Record set: Begin
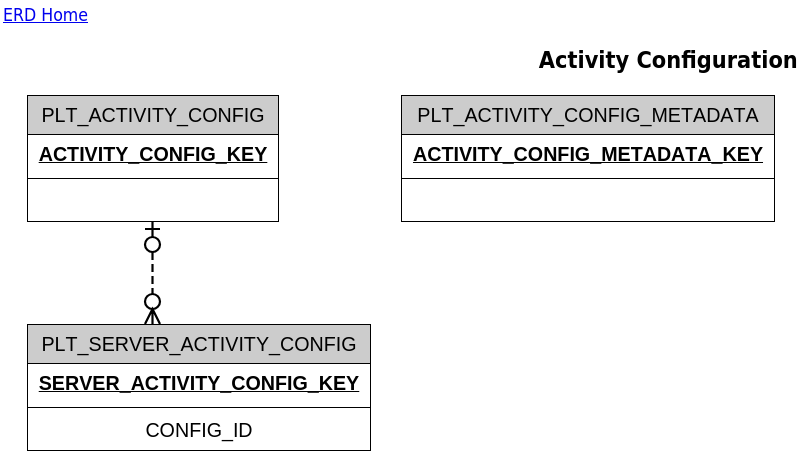
<!DOCTYPE html>
<html lang="en">
<head>
<meta charset="utf-8">
<title>Activity Configuration</title>
<style>
:root {
  --ink: #000;
  --paper: #fff;
  --header: #ccc;
  --link: #00e;
}
* { box-sizing: border-box; margin: 0; }
body {
  width: 801px;
  height: 454px;
  overflow: hidden;
  background: var(--paper);
  color: var(--ink);
}
.diagram {
  position: relative;
  width: 801px;
  height: 454px;
  overflow: hidden;
}
.home, .title {
  position: absolute;
  font-family: "DejaVu Sans", sans-serif;
  white-space: nowrap;
  transform: scaleX(.9);
}
.home {
  left: 3px;
  top: 5px;
  font-size: 17.6px;
  line-height: 20px;
  color: var(--link);
  transform-origin: left;
}
.title {
  right: 3px;
  top: 46px;
  font-size: 23.3px;
  line-height: 28px;
  font-weight: 700;
  transform-origin: right;
}
.entity {
  position: absolute;
  display: grid;
  grid-template-rows: 39px 44px 42px;
  height: 127px;
  border: 1px solid var(--ink);
  font: 19.7px "Liberation Sans", Arial, sans-serif;
  font-kerning: none;
  white-space: nowrap;
}
.entity > * {
  display: flex;
  align-items: center;
  justify-content: center;
  font-size: inherit;
}
.name {
  background: var(--header);
  border-bottom: 1px solid var(--ink);
  font-weight: 400;
}
.key {
  padding-bottom: 5px;
  border-bottom: 1px solid var(--ink);
  font-weight: 700;
  text-decoration: underline;
  text-decoration-skip-ink: none;
}
.columns { padding-top: 3px; }
.activity-config { left: 27px; top: 95px; width: 252px; }
.config-metadata { left: 401px; top: 95px; width: 374px; }
.server-config { left: 27px; top: 324px; width: 344px; }
.relations {
  position: absolute;
  left: 0;
  top: 0;
  fill: none;
  stroke: var(--ink);
  stroke-width: 2.2;
}
</style>
</head>
<body>
<main class="diagram">
  <a class="home" href="#">ERD Home</a>
  <h1 class="title">Activity Configuration</h1>

  <section class="entity activity-config">
    <h2 class="name">PLT_ACTIVITY_CONFIG</h2>
    <p class="key">ACTIVITY_CONFIG_KEY</p>
    <p class="columns"></p>
  </section>

  <section class="entity config-metadata">
    <h2 class="name">PLT_ACTIVITY_CONFIG_METADATA</h2>
    <p class="key">ACTIVITY_CONFIG_METADATA_KEY</p>
    <p class="columns"></p>
  </section>

  <section class="entity server-config">
    <h2 class="name">PLT_SERVER_ACTIVITY_CONFIG</h2>
    <p class="key">SERVER_ACTIVITY_CONFIG_KEY</p>
    <p class="columns">CONFIG_ID</p>
  </section>

  <svg class="relations" width="801" height="454" viewBox="0 0 801 454" role="img" aria-label="Zero or one activity config to zero or many server activity configs">
    <g class="zero-or-one">
      <path d="M152.5 222V237M145 229H160"/>
      <circle cx="152.5" cy="244.5" r="7.5"/>
    </g>
    <line x1="152.5" y1="252" x2="152.5" y2="294" stroke-dasharray="8 4"/>
    <g class="zero-or-many">
      <circle cx="152.5" cy="301.5" r="7.5"/>
      <path d="M152.5 309V324M145 324L152.5 309L160 324"/>
    </g>
  </svg>
</main>
</body>
</html>
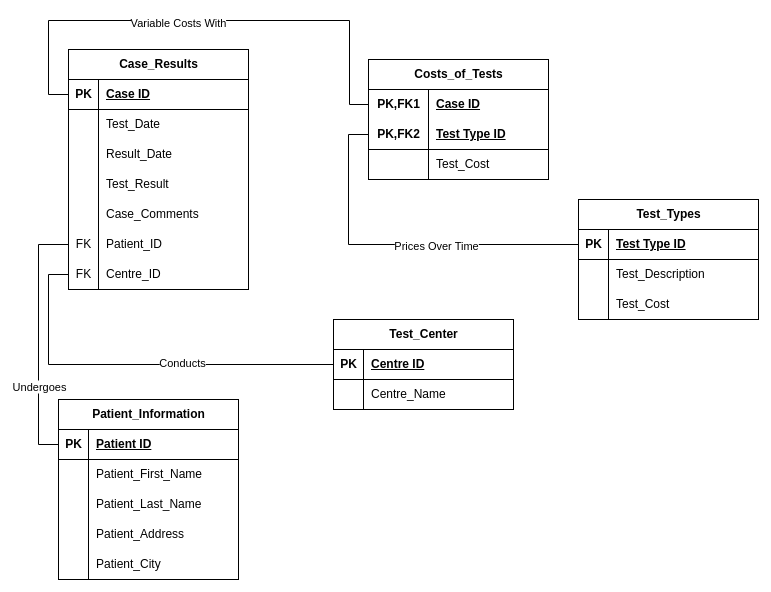
<!DOCTYPE html>
<html lang="en">
<head>
<meta charset="utf-8">
<title>Case results entity relationship diagram</title>
<style>
:root { --ink: #000; --paper: #fff; }
* { box-sizing: border-box; margin: 0; padding: 0; }
html, body { width: 771px; height: 592px; overflow: hidden; background: var(--paper); }
.diagram {
  position: relative; width: 771px; height: 592px; overflow: hidden;
  color: var(--ink); font: 12px/29px "Liberation Sans", Arial, sans-serif;
}
.connectors { position: absolute; inset: 0; fill: none; stroke: var(--ink); }
.entity {
  position: absolute; width: 181px; --key-width: 30px;
  border: solid var(--ink); border-width: 1px 1px 0; background: var(--paper);
}
.entity h2 {
  height: 30px; font-size: 12px; line-height: 29px; text-align: center;
  border-bottom: 1px solid var(--ink);
}
.field { display: grid; grid-template-columns: var(--key-width) 1fr; height: 30px; }
.field dt { text-align: center; border-right: 1px solid var(--ink); }
.field dd { padding-left: 7px; white-space: nowrap; }
.primary { font-weight: bold; }
.primary dd { text-decoration: underline; }
.ruled, .field:last-child { border-bottom: 1px solid var(--ink); }
.case-results { left: 68px; top: 49px; }
.costs-of-tests { left: 368px; top: 59px; --key-width: 60px; }
.test-types { left: 578px; top: 199px; }
.test-center { left: 333px; top: 319px; }
.patient-information { left: 58px; top: 399px; }
.relation {
  position: absolute; transform: translate(-50%, -50%);
  font-size: 11px; line-height: 13px; white-space: nowrap; background: var(--paper);
}
.variable-costs { left: 178.5px; top: 22.5px; }
.prices { left: 436.5px; top: 245.5px; }
.conducts { left: 182.5px; top: 362.5px; }
.undergoes { left: 39.5px; top: 386.5px; }
</style>
</head>
<body>
<main class="diagram">
  <svg class="connectors" width="771" height="592" viewBox="0 0 771 592" aria-hidden="true">
    <polyline points="68,94.5 48.5,94.5 48.5,20.5 349.5,20.5 349.5,104.5 368,104.5"/>
    <polyline points="368,134.5 348.5,134.5 348.5,244.5 578,244.5"/>
    <polyline points="68,274.5 48.5,274.5 48.5,364.5 333,364.5"/>
    <polyline points="68,244.5 38.5,244.5 38.5,444.5 58,444.5"/>
  </svg>

  <section class="entity case-results">
    <h2>Case_Results</h2>
    <dl>
      <div class="field primary ruled"><dt>PK</dt><dd>Case ID</dd></div>
      <div class="field"><dt></dt><dd>Test_Date</dd></div>
      <div class="field"><dt></dt><dd>Result_Date</dd></div>
      <div class="field"><dt></dt><dd>Test_Result</dd></div>
      <div class="field"><dt></dt><dd>Case_Comments</dd></div>
      <div class="field"><dt>FK</dt><dd>Patient_ID</dd></div>
      <div class="field"><dt>FK</dt><dd>Centre_ID</dd></div>
    </dl>
  </section>

  <section class="entity costs-of-tests">
    <h2>Costs_of_Tests</h2>
    <dl>
      <div class="field primary"><dt>PK,FK1</dt><dd>Case ID</dd></div>
      <div class="field primary ruled"><dt>PK,FK2</dt><dd>Test Type ID</dd></div>
      <div class="field"><dt></dt><dd>Test_Cost</dd></div>
    </dl>
  </section>

  <section class="entity test-types">
    <h2>Test_Types</h2>
    <dl>
      <div class="field primary ruled"><dt>PK</dt><dd>Test Type ID</dd></div>
      <div class="field"><dt></dt><dd>Test_Description</dd></div>
      <div class="field"><dt></dt><dd>Test_Cost</dd></div>
    </dl>
  </section>

  <section class="entity test-center">
    <h2>Test_Center</h2>
    <dl>
      <div class="field primary ruled"><dt>PK</dt><dd>Centre ID</dd></div>
      <div class="field"><dt></dt><dd>Centre_Name</dd></div>
    </dl>
  </section>

  <section class="entity patient-information">
    <h2>Patient_Information</h2>
    <dl>
      <div class="field primary ruled"><dt>PK</dt><dd>Patient ID</dd></div>
      <div class="field"><dt></dt><dd>Patient_First_Name</dd></div>
      <div class="field"><dt></dt><dd>Patient_Last_Name</dd></div>
      <div class="field"><dt></dt><dd>Patient_Address</dd></div>
      <div class="field"><dt></dt><dd>Patient_City</dd></div>
    </dl>
  </section>

  <span class="relation variable-costs">Variable Costs With</span>
  <span class="relation prices">Prices Over Time</span>
  <span class="relation conducts">Conducts</span>
  <span class="relation undergoes">Undergoes</span>
</main>
</body>
</html>
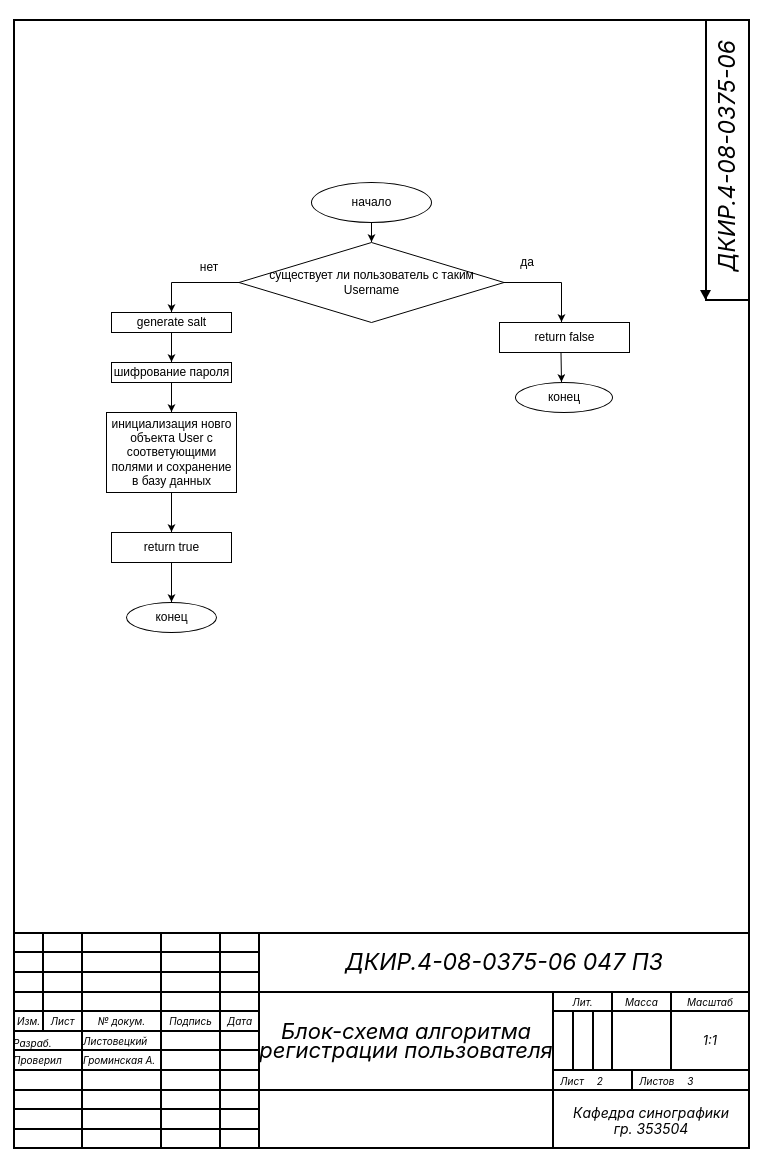
<!DOCTYPE html>
<html lang="ru">
<head>
<meta charset="utf-8">
<title>Блок-схема алгоритма регистрации пользователя</title>
<style>
:root {
  --ink: #000;
  --paper: #fff;
  --rule: 2px;
  --stamp-font: Inter, "Noto Sans", sans-serif;
  --chart-font: "Liberation Sans", Arial, sans-serif;
}
* { box-sizing: border-box; margin: 0; padding: 0; }
html, body { width: 763px; height: 1162px; overflow: hidden; background: var(--paper); }
.sheet {
  position: relative;
  width: 763px; height: 1162px;
  padding: 19px 13px 13px;
  color: var(--ink);
  font-family: var(--stamp-font);
  overflow: hidden;
}
.frame {
  display: flex; flex-direction: column; justify-content: flex-end;
  width: 737px; height: 1130px;
  border: var(--rule) solid var(--ink);
}

/* Side stamp */
.side-stamp {
  position: absolute; left: 705px; top: 21px;
  width: 43px; height: 280px;
  display: flex; align-items: center; justify-content: center;
  padding-bottom: 8px;
  border: solid var(--ink);
  border-width: 0 0 var(--rule) var(--rule);
}
.side-stamp span {
  writing-mode: vertical-rl; text-orientation: sideways;
  transform: rotate(180deg);
  font-size: 23px; font-style: italic; line-height: 1; white-space: nowrap;
}

/* Flowchart */
.flowchart { position: absolute; left: 0; top: 0; width: 763px; height: 1162px; font: 12px/1.2 var(--chart-font); text-align: center; }
.connectors { position: absolute; left: 0; top: 0; }
.node, .label {
  position: absolute;
  display: flex; align-items: center; justify-content: center;
  white-space: nowrap;
}
.node { border: 1px solid var(--ink); }
.terminal { border-radius: 50%; }
.decision { border: 0; left: 239px; top: 242px; width: 265px; height: 81px; }
.start { left: 311px; top: 182px; width: 121px; height: 41px; }
.salt { left: 111px; top: 312px; width: 121px; height: 21px; }
.encrypt { left: 111px; top: 362px; width: 121px; height: 21px; }
.create { left: 106px; top: 412px; width: 131px; height: 81px; }
.success { left: 111px; top: 532px; width: 121px; height: 31px; }
.end-left { left: 126px; top: 602px; width: 91px; height: 31px; }
.failure { left: 499px; top: 322px; width: 131px; height: 31px; }
.end-right { left: 515px; top: 382px; width: 98px; height: 31px; }
.label-no { left: 194px; top: 259px; width: 30px; height: 16px; }
.label-yes { left: 512px; top: 254px; width: 30px; height: 16px; }

/* Title block */
.title-block, .revisions, .details, .letters, .sheets {
  display: grid; gap: var(--rule); background: var(--ink);
}
.title-block {
  grid-template-columns: 243px 292px 194px;
  grid-template-rows: 57px 96px 56px;
  border-top: var(--rule) solid var(--ink);
  font-size: 10px; font-style: italic; line-height: 1;
}
.revisions {
  grid-row: 1 / 4;
  grid-template-columns: 27px 37px 77px 57px 37px;
  grid-template-rows: 17px 18px 18px 17px 18px 17px 18px 18px 17px 18px 17px;
}
.cell {
  display: flex; align-items: center; justify-content: center;
  min-width: 0; min-height: 0;
  background: var(--paper); white-space: nowrap; text-align: center;
}
.role { grid-column: span 2; justify-content: flex-start; }
.role span { margin-left: -2px; }
.role .low { padding-top: 5px; }
.person { justify-content: flex-start; }
.code { grid-column: span 2; font-size: 23px; }
.heading { font-size: 22px; line-height: 19px; }
.details { grid-template-columns: 57px 57px 76px; grid-template-rows: 17px 57px 18px; }
.letters { grid-template-columns: 18px 18px 17px; }
.sheets { grid-column: span 3; grid-template-columns: 77px 115px; }
.sheets .cell { justify-content: flex-start; gap: 13px; padding: 2px 0 0 6px; }
.scale { font-size: 13px; }
.department { font-size: 14px; line-height: 16px; padding-top: 4px; }
</style>
</head>
<body>
<main class="sheet">
  <div class="frame">
    <section class="title-block">
      <div class="revisions">
        <div class="cell"></div><div class="cell"></div><div class="cell"></div><div class="cell"></div><div class="cell"></div>
        <div class="cell"></div><div class="cell"></div><div class="cell"></div><div class="cell"></div><div class="cell"></div>
        <div class="cell"></div><div class="cell"></div><div class="cell"></div><div class="cell"></div><div class="cell"></div>
        <div class="cell"></div><div class="cell"></div><div class="cell"></div><div class="cell"></div><div class="cell"></div>
        <div class="cell">Изм.</div><div class="cell">Лист</div><div class="cell">№ докум.</div><div class="cell">Подпись</div><div class="cell">Дата</div>
        <div class="cell role"><span class="low">Разраб.</span></div><div class="cell person">Листовецкий</div><div class="cell"></div><div class="cell"></div>
        <div class="cell role"><span>Проверил</span></div><div class="cell person">Громинская А.</div><div class="cell"></div><div class="cell"></div>
        <div class="cell role"></div><div class="cell"></div><div class="cell"></div><div class="cell"></div>
        <div class="cell role"></div><div class="cell"></div><div class="cell"></div><div class="cell"></div>
        <div class="cell role"></div><div class="cell"></div><div class="cell"></div><div class="cell"></div>
        <div class="cell role"></div><div class="cell"></div><div class="cell"></div><div class="cell"></div>
      </div>
      <div class="cell code">ДКИР.4-08-0375-06 047 ПЗ</div>
      <h1 class="cell heading" style="font-weight:400">Блок-схема алгоритма<br>регистрации пользователя</h1>
      <div class="details">
        <div class="cell">Лит.</div><div class="cell">Масса</div><div class="cell">Масштаб</div>
        <div class="letters"><div class="cell"></div><div class="cell"></div><div class="cell"></div></div>
        <div class="cell"></div>
        <div class="cell scale">1:1</div>
        <div class="sheets">
          <div class="cell"><span>Лист</span><span>2</span></div>
          <div class="cell"><span>Листов</span><span>3</span></div>
        </div>
      </div>
      <div class="cell"></div>
      <div class="cell department">Кафедра синографики<br>гр. 353504</div>
    </section>
  </div>

  <aside class="side-stamp"><span>ДКИР.4-08-0375-06</span></aside>

  <section class="flowchart">
    <svg class="connectors" width="763" height="1162" viewBox="0 0 763 1162" aria-hidden="true">
      <defs>
        <marker id="arrow" markerWidth="10" markerHeight="10" refX="8" refY="4" orient="auto" markerUnits="userSpaceOnUse">
          <path d="M8 4 0 8 2 4 0 0Z"/>
        </marker>
      </defs>
      <g fill="none" stroke="#000">
        <polygon points="239,282.5 371.5,242.5 504,282.5 371.5,322.5"/>
        <g marker-end="url(#arrow)">
          <path d="M371.5 222V242"/>
          <path d="M239 282.5H171.5V312"/>
          <path d="M171.5 333V362"/>
          <path d="M171.5 383V412"/>
          <path d="M171.5 493V532"/>
          <path d="M171.5 563V602"/>
          <path d="M504 282.5H561.5V322"/>
          <path d="M561 353 561.5 382"/>
        </g>
      </g>
      <polygon points="700,290 711,290 705.5,300"/>
    </svg>
    <div class="node terminal start">начало</div>
    <div class="node decision">существует ли пользователь с таким<br>Username</div>
    <div class="label label-no">нет</div>
    <div class="label label-yes">да</div>
    <div class="node salt">generate salt</div>
    <div class="node encrypt">шифрование пароля</div>
    <div class="node create">инициализация новго<br>объекта User с<br>соответующими<br>полями и сохранение<br>в базу данных</div>
    <div class="node success">return true</div>
    <div class="node terminal end-left">конец</div>
    <div class="node failure">return false</div>
    <div class="node terminal end-right">конец</div>
  </section>
</main>
</body>
</html>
Record set: End
→ Assignment
Make a list of all lines in the data that contain "absolute".

→ Task answer
  position: absolute;
  position: absolute;
  position: absolute;
.connectors { position: absolute; inset: 0; fill: none; stroke: var(--ink); }
  position: absolute; width: 181px; --key-width: 30px;
  position: absolute; transform: translate(-50%, -50%);
  position: absolute; left: 705px; top: 21px;
.flowchart { position: absolute; left: 0; top: 0; width: 763px; height: 1162px; font: 12px/1.2 var(--chart-font); text-align: center; }
.connectors { position: absolute; left: 0; top: 0; }
  position: absolute;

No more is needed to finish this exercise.